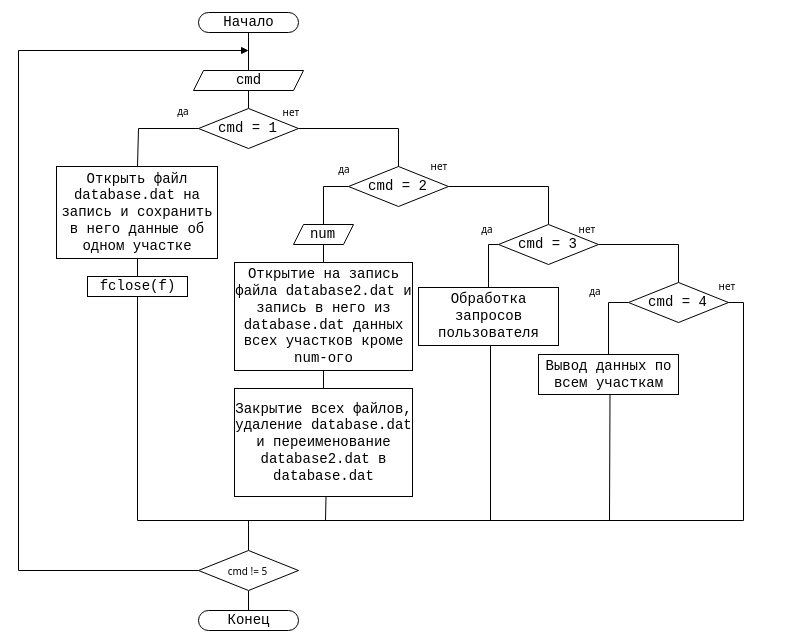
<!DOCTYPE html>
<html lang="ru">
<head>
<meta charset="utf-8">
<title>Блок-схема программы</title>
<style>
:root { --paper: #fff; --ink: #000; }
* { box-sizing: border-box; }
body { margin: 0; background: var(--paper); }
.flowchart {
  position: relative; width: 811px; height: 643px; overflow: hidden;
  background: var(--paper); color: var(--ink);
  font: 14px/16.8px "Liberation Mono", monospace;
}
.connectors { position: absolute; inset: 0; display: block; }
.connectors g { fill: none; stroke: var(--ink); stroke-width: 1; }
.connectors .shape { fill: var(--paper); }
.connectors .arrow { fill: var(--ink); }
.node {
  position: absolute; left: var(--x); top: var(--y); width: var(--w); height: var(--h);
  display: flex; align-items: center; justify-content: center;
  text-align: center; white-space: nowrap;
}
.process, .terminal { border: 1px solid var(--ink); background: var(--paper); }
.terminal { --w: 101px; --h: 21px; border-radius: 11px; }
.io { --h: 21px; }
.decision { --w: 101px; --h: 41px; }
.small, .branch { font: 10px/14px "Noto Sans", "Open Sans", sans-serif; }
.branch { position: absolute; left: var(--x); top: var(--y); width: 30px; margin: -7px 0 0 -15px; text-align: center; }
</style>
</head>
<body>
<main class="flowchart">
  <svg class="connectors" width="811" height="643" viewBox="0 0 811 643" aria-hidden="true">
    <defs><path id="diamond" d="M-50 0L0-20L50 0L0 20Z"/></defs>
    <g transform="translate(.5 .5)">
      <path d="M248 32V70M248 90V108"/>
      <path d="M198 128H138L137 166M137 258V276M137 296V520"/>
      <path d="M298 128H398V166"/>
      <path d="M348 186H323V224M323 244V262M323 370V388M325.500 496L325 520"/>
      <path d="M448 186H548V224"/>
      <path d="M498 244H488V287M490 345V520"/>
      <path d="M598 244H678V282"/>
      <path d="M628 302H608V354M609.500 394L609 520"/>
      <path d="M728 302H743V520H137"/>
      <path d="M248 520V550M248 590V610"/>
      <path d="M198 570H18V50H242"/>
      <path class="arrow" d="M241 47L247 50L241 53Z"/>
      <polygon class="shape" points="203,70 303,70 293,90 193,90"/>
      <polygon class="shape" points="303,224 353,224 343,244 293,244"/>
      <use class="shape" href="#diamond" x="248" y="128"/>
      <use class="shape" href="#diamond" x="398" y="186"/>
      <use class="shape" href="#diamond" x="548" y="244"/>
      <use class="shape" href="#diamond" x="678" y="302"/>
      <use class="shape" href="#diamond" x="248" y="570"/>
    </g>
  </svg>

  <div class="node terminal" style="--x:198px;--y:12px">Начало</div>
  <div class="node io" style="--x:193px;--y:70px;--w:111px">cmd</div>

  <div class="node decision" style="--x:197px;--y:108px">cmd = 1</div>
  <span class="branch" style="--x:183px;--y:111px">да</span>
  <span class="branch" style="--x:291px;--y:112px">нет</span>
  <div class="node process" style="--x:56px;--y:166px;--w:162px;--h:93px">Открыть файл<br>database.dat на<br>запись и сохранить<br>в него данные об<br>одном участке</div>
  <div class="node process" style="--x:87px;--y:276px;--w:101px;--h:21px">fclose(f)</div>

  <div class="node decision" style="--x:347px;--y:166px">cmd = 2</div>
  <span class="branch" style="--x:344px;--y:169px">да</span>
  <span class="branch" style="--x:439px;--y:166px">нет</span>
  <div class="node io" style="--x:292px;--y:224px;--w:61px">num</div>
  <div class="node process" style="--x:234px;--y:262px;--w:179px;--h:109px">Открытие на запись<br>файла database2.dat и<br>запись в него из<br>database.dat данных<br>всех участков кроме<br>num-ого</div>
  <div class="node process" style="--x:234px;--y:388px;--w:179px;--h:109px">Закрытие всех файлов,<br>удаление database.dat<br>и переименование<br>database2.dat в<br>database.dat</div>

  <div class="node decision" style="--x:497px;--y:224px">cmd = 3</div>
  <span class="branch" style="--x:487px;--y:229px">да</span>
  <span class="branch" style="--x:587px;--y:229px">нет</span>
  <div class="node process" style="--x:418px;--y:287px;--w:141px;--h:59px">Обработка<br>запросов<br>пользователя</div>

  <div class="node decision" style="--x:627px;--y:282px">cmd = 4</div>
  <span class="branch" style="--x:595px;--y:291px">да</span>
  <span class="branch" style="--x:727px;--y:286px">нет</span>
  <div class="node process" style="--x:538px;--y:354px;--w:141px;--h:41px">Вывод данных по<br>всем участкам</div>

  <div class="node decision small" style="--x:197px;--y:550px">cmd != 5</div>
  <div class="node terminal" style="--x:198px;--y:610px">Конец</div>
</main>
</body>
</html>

____

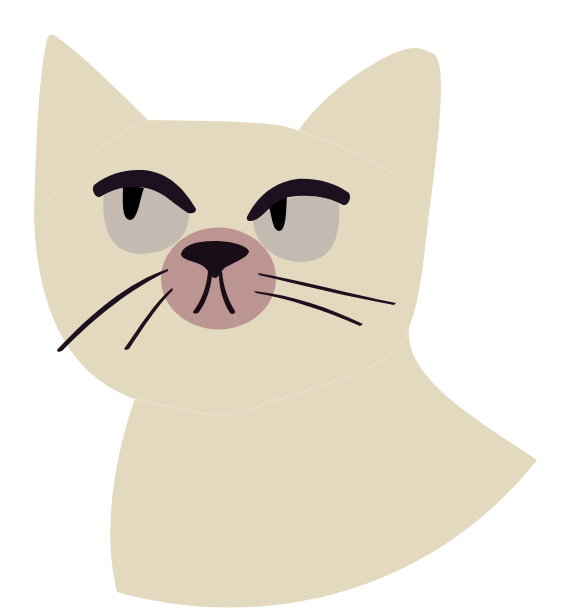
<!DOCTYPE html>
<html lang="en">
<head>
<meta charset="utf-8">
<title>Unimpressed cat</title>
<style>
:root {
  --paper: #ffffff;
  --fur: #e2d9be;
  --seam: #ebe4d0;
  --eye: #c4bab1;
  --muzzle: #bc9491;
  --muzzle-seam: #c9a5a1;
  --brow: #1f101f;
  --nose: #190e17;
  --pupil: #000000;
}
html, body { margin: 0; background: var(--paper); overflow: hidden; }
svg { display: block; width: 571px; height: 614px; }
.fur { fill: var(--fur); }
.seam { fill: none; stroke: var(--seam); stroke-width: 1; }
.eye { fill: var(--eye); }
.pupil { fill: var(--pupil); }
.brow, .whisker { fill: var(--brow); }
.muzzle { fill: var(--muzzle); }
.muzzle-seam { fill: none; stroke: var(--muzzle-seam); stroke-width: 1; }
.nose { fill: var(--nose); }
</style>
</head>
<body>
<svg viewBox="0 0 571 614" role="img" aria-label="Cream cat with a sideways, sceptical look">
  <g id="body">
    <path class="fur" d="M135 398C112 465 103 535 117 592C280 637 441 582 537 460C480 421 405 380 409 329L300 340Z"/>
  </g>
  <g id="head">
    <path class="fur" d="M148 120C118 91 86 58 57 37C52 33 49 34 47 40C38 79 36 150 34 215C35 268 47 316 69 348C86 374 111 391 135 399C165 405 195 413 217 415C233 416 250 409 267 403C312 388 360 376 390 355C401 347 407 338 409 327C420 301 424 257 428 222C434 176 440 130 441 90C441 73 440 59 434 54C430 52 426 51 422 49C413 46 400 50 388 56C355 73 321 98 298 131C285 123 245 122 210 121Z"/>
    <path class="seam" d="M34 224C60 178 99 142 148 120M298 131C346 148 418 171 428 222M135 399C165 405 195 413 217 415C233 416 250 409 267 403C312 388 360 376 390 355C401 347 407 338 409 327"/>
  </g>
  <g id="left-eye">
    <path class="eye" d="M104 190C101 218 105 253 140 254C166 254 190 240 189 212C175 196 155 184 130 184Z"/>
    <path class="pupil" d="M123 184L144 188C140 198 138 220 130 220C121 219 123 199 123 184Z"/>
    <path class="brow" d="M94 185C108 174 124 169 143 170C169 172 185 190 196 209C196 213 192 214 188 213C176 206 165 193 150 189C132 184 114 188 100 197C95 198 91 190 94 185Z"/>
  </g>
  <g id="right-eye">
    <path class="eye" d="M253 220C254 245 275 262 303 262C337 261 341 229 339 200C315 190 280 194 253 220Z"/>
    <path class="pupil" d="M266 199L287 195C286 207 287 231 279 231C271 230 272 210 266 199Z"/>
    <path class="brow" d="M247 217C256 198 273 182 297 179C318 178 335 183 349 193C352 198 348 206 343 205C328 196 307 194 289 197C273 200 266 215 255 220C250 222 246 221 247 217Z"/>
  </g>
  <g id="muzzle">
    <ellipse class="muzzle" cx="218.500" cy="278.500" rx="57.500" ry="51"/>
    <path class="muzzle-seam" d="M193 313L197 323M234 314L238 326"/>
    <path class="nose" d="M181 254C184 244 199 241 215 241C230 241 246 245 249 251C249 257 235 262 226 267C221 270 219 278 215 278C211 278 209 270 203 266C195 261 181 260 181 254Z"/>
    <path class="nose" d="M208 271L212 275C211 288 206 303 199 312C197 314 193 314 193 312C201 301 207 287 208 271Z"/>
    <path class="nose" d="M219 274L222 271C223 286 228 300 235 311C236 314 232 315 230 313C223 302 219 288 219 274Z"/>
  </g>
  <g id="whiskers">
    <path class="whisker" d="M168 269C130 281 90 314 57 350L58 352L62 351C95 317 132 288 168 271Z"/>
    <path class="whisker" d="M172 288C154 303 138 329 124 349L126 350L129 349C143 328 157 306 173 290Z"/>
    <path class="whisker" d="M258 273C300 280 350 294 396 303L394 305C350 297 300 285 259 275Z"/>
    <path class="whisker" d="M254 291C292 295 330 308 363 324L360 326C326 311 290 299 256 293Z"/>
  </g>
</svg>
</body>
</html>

____

Only the number is wanted here. Please work out how many lines of the records contain "branch".

10